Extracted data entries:

################

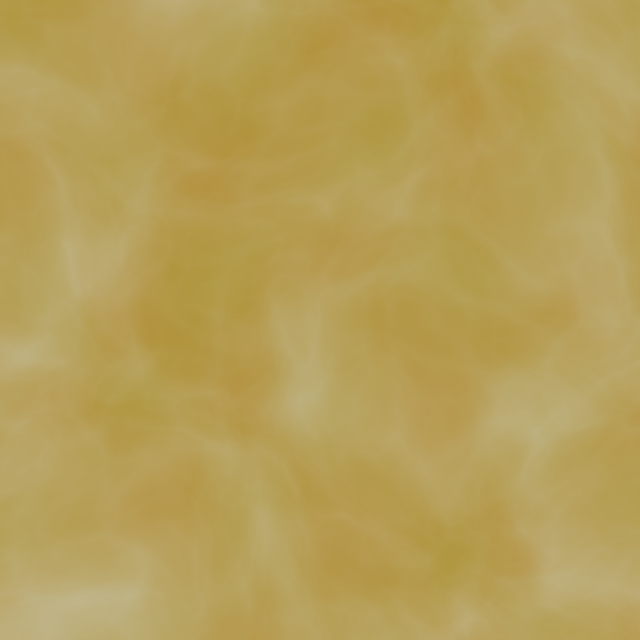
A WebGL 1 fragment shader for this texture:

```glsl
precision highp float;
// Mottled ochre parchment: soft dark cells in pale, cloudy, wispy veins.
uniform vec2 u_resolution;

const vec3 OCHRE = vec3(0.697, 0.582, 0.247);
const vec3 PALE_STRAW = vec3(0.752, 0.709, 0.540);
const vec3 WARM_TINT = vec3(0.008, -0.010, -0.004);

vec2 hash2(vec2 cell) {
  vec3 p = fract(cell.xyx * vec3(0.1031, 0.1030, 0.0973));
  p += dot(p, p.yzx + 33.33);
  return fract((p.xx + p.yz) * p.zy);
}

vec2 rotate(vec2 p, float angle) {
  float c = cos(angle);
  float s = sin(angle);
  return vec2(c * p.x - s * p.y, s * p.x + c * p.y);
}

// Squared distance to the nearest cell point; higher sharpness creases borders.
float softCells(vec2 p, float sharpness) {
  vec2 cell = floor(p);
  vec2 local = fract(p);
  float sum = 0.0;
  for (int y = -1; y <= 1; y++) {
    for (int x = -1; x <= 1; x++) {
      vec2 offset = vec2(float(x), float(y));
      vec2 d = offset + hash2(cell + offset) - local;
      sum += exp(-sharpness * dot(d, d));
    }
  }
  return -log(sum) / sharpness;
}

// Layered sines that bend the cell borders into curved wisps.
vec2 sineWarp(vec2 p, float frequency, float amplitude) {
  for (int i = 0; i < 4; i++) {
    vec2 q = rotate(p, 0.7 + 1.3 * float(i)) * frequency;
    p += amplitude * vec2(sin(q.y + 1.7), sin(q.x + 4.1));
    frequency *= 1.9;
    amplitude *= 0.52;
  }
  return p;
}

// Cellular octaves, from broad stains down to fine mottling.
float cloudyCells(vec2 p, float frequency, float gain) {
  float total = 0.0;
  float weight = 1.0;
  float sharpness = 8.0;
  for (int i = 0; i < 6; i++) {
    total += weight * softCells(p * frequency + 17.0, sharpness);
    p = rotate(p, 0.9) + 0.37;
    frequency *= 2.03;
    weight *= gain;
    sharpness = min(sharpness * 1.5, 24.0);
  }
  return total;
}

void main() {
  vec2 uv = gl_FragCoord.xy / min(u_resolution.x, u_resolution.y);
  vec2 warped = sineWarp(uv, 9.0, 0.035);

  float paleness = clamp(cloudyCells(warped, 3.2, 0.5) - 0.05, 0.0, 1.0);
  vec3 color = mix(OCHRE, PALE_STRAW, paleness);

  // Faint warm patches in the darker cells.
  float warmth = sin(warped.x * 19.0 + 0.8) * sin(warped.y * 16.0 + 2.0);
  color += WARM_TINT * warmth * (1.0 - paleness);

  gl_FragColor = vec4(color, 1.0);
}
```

################

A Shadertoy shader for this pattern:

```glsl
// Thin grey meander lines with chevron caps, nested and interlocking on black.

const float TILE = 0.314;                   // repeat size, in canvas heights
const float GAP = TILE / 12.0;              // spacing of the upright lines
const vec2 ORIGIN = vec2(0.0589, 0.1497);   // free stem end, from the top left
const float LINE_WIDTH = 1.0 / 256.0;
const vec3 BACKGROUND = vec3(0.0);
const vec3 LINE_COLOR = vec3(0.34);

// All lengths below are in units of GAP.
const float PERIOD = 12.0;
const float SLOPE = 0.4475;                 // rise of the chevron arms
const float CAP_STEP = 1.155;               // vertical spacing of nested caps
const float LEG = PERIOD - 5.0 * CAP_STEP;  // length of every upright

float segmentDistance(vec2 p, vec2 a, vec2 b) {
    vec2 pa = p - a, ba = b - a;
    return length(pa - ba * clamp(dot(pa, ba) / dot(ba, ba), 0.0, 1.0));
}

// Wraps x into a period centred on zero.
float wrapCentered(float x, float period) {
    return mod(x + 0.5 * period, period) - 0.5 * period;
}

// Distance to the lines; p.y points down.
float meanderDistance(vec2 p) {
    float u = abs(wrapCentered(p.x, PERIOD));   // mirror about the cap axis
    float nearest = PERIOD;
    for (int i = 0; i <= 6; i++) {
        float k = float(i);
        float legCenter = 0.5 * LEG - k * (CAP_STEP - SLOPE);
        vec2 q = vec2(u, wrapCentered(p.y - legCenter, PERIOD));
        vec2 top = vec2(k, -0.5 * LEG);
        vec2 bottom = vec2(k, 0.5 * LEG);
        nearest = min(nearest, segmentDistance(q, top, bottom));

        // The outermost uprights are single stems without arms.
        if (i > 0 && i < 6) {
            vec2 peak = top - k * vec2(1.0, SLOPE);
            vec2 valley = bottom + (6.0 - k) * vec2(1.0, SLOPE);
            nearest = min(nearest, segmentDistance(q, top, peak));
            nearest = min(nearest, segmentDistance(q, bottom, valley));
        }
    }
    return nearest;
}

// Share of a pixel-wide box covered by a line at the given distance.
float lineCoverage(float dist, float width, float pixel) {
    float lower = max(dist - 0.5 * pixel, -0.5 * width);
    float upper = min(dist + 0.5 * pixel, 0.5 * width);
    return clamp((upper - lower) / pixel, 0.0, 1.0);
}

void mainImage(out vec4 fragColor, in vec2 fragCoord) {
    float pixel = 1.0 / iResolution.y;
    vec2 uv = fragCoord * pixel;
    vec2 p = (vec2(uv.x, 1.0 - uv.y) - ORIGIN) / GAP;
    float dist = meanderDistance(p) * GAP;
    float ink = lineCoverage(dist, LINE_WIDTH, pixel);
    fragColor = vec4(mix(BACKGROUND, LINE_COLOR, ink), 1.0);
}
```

################

- [What you should do]
Copy here each line of the preceding records with "nearest" in it.

- [Answer section]
// Squared distance to the nearest cell point; higher sharpness creases borders.
    float nearest = PERIOD;
        nearest = min(nearest, segmentDistance(q, top, bottom));
            nearest = min(nearest, segmentDistance(q, top, peak));
            nearest = min(nearest, segmentDistance(q, bottom, valley));
    return nearest;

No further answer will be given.